Search the entries below. Return every line that has "dialog" in it.

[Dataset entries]
★ ★ ★ ★

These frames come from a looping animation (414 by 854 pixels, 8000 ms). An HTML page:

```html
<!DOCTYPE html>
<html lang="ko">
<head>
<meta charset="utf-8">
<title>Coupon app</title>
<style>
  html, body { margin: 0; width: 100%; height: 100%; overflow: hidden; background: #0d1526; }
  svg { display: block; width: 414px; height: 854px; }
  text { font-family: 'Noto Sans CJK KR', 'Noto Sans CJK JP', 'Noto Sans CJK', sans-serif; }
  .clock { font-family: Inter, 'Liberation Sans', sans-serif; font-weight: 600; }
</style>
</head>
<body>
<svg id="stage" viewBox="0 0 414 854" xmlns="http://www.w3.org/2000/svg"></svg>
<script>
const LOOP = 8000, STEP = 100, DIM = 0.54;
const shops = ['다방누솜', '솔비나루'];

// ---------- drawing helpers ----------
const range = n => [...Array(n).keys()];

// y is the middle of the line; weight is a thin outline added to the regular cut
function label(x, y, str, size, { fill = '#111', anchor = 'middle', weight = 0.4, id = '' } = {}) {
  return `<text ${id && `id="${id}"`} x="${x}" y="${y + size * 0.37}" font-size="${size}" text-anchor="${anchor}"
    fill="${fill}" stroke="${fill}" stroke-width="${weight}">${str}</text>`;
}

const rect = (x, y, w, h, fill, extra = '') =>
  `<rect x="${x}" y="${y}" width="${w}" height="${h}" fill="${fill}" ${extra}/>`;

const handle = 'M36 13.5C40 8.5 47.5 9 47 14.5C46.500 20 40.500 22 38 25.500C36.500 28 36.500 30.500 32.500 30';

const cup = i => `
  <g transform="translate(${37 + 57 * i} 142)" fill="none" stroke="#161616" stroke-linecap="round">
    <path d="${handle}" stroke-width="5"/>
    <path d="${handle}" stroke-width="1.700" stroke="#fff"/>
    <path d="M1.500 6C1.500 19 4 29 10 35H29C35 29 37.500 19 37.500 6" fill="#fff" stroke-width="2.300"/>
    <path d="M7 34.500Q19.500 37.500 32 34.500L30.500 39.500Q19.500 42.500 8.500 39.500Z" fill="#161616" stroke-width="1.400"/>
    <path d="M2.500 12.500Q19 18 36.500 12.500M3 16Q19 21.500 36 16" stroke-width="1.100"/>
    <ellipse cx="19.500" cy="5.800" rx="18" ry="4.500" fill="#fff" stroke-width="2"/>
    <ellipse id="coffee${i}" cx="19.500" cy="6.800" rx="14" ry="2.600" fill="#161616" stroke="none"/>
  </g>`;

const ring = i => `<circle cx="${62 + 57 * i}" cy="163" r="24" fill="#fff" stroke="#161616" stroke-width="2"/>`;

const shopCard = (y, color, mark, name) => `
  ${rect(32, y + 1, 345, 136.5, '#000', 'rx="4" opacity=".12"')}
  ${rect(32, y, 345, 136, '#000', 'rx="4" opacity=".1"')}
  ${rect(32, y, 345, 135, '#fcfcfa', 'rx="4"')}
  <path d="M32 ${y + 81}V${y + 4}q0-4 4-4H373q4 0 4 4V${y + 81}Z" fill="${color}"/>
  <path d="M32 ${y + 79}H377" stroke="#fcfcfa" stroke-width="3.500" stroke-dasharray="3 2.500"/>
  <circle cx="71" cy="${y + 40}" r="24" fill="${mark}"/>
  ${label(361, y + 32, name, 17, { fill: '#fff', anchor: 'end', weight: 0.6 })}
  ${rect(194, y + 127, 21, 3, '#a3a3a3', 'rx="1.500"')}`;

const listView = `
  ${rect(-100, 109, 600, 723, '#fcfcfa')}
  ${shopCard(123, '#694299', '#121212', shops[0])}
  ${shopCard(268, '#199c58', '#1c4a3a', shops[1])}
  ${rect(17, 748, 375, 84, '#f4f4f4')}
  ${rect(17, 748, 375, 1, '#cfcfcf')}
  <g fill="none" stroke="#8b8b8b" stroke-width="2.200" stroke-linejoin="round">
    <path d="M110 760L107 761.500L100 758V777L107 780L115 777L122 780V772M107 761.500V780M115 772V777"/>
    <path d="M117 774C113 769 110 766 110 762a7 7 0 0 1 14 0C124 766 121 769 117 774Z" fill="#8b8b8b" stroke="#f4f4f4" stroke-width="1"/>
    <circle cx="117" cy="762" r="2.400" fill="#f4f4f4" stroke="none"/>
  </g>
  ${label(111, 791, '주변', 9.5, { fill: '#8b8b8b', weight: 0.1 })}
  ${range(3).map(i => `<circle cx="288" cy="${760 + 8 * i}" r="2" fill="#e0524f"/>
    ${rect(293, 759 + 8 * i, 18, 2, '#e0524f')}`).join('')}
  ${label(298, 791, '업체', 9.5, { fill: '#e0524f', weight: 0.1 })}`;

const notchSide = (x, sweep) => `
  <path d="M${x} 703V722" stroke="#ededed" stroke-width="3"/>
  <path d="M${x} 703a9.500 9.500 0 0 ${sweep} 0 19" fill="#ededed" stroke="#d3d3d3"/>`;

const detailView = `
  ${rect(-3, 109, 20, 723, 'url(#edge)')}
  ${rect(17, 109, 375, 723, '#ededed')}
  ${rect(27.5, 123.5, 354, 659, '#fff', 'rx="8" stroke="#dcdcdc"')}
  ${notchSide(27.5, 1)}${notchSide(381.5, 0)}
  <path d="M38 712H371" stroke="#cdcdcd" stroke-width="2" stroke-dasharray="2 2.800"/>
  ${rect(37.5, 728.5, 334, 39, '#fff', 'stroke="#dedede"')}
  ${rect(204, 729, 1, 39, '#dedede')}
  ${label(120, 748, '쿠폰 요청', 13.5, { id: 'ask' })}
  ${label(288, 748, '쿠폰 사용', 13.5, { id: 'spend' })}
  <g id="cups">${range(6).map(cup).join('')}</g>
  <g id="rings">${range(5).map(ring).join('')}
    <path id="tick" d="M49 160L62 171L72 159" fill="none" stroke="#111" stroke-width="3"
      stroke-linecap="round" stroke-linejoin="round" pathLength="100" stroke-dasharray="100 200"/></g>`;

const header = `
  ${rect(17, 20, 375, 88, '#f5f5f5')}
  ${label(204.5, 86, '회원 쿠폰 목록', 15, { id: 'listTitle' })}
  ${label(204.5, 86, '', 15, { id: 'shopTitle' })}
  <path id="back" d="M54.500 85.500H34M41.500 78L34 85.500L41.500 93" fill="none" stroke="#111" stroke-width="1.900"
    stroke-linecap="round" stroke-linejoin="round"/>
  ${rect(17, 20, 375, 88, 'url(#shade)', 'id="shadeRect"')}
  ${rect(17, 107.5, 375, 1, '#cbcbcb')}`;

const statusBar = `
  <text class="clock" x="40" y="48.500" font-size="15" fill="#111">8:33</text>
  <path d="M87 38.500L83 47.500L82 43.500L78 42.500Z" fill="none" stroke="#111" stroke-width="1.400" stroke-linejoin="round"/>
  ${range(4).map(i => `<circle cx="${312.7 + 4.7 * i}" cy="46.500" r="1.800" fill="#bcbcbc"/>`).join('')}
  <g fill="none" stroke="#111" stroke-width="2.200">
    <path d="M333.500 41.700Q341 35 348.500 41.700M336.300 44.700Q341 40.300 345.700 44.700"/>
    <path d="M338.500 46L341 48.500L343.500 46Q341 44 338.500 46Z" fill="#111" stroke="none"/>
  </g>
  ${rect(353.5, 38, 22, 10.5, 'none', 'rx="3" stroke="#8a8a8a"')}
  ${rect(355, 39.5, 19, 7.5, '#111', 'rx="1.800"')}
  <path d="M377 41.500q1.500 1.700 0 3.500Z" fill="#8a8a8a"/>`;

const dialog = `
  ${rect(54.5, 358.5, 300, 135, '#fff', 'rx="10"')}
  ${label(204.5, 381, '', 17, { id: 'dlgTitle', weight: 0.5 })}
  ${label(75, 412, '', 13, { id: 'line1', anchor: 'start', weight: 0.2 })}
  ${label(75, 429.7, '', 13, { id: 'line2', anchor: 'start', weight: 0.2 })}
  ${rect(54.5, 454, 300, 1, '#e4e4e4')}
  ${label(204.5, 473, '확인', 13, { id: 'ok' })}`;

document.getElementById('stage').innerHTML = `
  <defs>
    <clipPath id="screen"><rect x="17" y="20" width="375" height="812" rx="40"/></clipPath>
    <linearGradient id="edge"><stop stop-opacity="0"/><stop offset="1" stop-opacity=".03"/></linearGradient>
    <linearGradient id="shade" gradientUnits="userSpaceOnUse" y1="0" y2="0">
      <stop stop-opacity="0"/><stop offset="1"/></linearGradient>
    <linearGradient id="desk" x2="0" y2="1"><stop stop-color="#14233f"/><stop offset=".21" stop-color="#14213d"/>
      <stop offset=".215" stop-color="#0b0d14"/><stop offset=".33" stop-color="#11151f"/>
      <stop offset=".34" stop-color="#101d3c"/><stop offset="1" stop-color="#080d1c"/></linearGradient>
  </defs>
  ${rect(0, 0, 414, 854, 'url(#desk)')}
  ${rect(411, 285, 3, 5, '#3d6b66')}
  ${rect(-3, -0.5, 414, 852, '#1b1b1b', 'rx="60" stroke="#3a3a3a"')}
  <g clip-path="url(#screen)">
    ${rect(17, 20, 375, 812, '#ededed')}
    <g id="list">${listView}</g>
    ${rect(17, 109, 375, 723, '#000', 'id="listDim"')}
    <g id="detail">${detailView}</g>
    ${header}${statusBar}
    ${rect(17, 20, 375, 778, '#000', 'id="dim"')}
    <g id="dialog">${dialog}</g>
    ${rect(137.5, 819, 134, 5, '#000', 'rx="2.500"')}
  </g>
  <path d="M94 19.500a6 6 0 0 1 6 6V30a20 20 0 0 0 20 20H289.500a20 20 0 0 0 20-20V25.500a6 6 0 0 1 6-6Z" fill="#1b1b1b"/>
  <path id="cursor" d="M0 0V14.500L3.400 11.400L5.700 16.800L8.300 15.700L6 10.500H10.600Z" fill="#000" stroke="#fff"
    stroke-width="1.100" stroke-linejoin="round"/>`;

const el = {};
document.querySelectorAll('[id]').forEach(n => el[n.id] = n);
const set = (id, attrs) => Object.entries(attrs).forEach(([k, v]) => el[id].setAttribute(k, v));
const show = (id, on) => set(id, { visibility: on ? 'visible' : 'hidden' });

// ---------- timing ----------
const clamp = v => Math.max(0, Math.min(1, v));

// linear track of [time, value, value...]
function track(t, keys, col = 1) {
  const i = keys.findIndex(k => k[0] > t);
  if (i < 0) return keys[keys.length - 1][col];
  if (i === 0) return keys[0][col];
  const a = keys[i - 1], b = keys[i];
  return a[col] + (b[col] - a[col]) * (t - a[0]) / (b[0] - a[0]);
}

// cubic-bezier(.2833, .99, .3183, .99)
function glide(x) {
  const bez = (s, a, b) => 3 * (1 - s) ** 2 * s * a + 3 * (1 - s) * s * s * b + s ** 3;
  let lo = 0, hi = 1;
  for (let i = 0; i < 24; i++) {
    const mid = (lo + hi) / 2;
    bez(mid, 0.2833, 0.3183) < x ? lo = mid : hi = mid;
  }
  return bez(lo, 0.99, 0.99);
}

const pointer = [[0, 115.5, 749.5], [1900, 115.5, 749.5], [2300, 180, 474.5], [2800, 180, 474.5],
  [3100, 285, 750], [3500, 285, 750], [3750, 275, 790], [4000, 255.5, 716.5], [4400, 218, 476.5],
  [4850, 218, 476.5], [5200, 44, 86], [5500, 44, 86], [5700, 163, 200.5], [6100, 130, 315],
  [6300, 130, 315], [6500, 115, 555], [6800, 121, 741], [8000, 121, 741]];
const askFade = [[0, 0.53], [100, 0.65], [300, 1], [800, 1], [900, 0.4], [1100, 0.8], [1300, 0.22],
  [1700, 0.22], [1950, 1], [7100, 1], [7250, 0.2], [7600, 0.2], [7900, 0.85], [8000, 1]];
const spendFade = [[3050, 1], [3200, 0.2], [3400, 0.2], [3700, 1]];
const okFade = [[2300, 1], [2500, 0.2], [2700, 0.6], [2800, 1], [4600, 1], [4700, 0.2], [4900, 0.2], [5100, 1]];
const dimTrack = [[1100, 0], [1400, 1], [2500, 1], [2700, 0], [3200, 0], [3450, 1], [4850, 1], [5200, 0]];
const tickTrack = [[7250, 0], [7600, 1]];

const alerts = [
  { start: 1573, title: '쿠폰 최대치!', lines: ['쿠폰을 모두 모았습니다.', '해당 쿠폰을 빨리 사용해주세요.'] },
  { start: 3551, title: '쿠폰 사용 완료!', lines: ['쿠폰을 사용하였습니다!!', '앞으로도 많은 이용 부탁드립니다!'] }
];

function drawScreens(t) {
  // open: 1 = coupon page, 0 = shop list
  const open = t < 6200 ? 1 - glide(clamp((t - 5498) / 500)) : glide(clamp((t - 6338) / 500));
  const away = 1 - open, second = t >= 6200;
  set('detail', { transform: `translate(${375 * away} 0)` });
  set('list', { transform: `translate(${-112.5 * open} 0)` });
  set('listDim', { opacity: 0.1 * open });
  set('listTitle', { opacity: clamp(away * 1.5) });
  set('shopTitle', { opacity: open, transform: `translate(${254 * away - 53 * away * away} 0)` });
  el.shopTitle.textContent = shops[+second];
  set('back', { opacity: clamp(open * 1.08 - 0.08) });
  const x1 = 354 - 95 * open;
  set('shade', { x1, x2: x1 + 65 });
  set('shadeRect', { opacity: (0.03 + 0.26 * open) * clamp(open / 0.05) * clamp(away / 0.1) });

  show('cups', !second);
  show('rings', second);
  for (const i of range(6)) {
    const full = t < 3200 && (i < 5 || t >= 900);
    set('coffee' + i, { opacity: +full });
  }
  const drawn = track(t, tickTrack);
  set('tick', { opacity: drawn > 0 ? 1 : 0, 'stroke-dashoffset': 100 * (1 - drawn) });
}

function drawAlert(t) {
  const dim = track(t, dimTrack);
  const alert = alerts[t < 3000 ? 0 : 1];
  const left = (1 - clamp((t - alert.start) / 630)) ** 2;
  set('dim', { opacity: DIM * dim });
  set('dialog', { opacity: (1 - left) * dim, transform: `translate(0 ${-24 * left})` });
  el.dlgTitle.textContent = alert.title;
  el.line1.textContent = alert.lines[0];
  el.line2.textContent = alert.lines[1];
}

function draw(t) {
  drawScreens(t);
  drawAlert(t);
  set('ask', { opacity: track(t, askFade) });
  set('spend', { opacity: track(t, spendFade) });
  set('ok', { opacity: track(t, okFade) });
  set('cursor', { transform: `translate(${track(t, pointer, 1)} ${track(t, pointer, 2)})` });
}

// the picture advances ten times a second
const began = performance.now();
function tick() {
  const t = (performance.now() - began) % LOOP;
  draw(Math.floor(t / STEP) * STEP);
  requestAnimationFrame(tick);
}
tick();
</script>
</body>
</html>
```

★ ★ ★ ★

**SOLUTION FOR THIS TASK**
const dialog = `
    <g id="dialog">${dialog}</g>
  set('dialog', { opacity: (1 - left) * dim, transform: `translate(0 ${-24 * left})` });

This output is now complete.